The Joint Agency Coordination Centre (JACC) yesterday said the Australian Transport Safety Bureau (ATSB) made the conclusion based on the outcome of an underwater search that ended on Wednesday.
Autonomous underwater vehicle (AUV) Bluefin-21, JACC said, had scoured more than 850 square kilometres of ocean floor in the search zone and found no sign of aircraft debris since it was deployed on April 15.
"Yesterday (Wednesday) afternoon, Bluefin-21 completed its last mission, having searched the remaining areas in the vicinity where acoustic signals had been detected early last month by a Towed Pinger Locator (TPL) deployed from defence vessel Ocean Shield.
"The data from the mission has been analysed. JACC can advise that no sign of aircraft debris has been found by the AUV since it joined the search effort.
"ATSB has advised that the search in the vicinity can be considered complete and, in its professional judgment, the area can be ruled out as the final resting place of MH370."
MH370’s communication logs from British satellite operator AFP pic
Ocean Shield has left the search zone for the Royal Australian Navy's Fleet Base West in west Australia.
JACC did not elaborate if the acoustic signals detected had come from MH370's black box, as has been disputed by several international media outlets.
Hours before the statement was issued, CNN published a report, quoting United States Navy deputy director of ocean engineering Michael Dean as saying: "Our best theory at this point is that (the pings were) likely sounds produced by the ship... or the TPL's electronics."
US Navy official Chris Johnson told Bloomberg that the comments were "speculative and premature".
In Beijing, Acting Transport Minister Datuk Seri Hishammuddin Hussein yesterday said the ProSaS Deep Towed synthetic sonar and Remora Remotely Operated Vehicle would be deployed in the search area.
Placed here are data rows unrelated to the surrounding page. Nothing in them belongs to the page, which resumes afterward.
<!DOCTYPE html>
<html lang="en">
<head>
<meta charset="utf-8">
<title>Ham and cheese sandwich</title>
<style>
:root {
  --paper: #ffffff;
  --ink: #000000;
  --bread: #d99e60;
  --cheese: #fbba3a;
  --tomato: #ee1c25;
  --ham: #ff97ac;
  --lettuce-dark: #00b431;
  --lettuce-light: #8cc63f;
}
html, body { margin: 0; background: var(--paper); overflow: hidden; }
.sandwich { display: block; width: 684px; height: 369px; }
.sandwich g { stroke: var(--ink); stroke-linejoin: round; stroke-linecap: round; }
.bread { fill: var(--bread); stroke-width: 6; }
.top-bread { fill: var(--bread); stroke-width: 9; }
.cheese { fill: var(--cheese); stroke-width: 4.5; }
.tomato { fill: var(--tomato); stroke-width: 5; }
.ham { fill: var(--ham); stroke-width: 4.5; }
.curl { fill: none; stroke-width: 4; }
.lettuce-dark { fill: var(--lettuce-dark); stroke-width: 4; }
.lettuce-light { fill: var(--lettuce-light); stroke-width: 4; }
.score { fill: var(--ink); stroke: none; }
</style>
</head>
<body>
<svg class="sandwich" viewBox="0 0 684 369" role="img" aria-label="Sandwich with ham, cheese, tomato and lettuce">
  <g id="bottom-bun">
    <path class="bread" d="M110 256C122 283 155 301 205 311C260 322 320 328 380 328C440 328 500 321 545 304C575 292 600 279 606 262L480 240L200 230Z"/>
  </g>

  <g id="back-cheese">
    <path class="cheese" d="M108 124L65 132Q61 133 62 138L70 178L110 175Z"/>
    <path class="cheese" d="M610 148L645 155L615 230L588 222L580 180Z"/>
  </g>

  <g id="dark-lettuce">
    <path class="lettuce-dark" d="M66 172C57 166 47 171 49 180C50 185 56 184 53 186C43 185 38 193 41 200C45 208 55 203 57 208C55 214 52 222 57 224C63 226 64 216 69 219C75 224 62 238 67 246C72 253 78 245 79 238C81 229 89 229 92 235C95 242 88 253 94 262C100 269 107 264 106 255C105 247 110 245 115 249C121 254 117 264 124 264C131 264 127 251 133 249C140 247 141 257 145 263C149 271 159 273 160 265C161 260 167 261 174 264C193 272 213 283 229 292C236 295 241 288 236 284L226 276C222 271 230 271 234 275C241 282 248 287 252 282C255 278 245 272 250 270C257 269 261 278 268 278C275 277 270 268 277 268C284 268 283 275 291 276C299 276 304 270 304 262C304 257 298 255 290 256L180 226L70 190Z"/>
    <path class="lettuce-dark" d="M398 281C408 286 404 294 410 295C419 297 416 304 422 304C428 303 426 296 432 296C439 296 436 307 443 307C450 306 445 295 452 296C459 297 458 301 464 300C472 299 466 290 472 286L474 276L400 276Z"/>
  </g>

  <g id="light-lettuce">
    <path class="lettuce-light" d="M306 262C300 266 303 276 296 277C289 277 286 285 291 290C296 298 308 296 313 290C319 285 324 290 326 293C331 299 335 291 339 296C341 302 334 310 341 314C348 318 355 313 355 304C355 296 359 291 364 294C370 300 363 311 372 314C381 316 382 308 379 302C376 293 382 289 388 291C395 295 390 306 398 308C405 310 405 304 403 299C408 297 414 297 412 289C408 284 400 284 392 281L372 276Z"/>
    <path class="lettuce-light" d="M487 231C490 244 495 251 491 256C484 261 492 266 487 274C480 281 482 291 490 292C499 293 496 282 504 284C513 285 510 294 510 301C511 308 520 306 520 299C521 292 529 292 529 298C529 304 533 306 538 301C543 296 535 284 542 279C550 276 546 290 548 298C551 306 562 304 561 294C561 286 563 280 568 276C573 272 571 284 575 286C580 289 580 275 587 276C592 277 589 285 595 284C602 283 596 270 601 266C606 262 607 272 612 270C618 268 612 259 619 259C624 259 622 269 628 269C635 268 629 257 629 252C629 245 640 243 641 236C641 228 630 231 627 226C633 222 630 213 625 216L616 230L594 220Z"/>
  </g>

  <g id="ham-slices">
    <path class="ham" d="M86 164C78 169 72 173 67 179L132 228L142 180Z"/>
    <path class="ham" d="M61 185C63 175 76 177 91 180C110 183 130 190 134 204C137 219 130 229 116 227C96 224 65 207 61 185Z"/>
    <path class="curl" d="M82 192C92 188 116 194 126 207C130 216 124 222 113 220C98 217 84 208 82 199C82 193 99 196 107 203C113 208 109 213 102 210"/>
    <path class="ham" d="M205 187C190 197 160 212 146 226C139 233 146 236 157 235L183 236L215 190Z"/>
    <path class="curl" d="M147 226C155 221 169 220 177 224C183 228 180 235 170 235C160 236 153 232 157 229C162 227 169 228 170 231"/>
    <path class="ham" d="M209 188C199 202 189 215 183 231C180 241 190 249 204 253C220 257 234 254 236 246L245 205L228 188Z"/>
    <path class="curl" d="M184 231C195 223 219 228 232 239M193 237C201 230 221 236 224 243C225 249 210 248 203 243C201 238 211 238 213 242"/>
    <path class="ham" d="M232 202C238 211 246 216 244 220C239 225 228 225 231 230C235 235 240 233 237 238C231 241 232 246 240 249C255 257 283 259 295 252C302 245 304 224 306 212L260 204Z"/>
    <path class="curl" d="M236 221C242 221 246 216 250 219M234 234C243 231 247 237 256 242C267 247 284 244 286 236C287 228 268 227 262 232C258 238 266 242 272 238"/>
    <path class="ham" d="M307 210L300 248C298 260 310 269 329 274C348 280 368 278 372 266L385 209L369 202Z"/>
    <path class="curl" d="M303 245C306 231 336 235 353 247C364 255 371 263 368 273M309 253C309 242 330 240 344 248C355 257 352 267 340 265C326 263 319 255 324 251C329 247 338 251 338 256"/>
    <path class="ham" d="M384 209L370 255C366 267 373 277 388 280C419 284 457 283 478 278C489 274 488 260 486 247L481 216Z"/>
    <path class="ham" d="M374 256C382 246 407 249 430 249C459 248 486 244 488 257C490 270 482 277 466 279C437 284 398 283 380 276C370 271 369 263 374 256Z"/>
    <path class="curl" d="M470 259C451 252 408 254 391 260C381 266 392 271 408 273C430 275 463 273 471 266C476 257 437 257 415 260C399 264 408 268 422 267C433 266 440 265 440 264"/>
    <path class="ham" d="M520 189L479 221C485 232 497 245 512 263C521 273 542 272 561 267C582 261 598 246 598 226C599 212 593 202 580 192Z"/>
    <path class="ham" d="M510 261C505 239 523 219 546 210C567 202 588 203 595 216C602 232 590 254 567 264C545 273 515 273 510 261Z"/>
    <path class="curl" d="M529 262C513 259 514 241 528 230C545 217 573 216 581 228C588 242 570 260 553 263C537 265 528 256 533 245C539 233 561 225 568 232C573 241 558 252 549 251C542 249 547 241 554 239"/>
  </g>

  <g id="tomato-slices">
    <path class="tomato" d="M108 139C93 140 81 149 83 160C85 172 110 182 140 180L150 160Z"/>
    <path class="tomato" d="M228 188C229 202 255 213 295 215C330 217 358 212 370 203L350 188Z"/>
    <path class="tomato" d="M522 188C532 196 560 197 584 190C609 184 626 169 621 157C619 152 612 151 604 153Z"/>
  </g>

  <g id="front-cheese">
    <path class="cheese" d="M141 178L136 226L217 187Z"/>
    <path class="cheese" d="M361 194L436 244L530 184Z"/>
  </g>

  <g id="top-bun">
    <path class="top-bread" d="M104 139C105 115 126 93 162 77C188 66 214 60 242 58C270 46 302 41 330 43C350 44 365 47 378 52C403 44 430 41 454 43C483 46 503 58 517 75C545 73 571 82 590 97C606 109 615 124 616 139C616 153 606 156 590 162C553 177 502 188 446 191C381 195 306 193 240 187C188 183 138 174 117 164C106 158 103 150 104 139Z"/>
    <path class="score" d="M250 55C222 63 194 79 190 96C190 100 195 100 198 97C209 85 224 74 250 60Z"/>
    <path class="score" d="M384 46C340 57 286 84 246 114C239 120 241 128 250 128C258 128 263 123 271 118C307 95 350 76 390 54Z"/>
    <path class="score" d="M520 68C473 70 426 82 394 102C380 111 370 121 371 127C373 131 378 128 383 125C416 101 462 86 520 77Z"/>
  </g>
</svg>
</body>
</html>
"We will deploy these as we enter the next phase of the deep-sea search operation."
Hishammuddin said the systems would be funded by Petronas and DEFTEC. (Source: New Straits Times Press)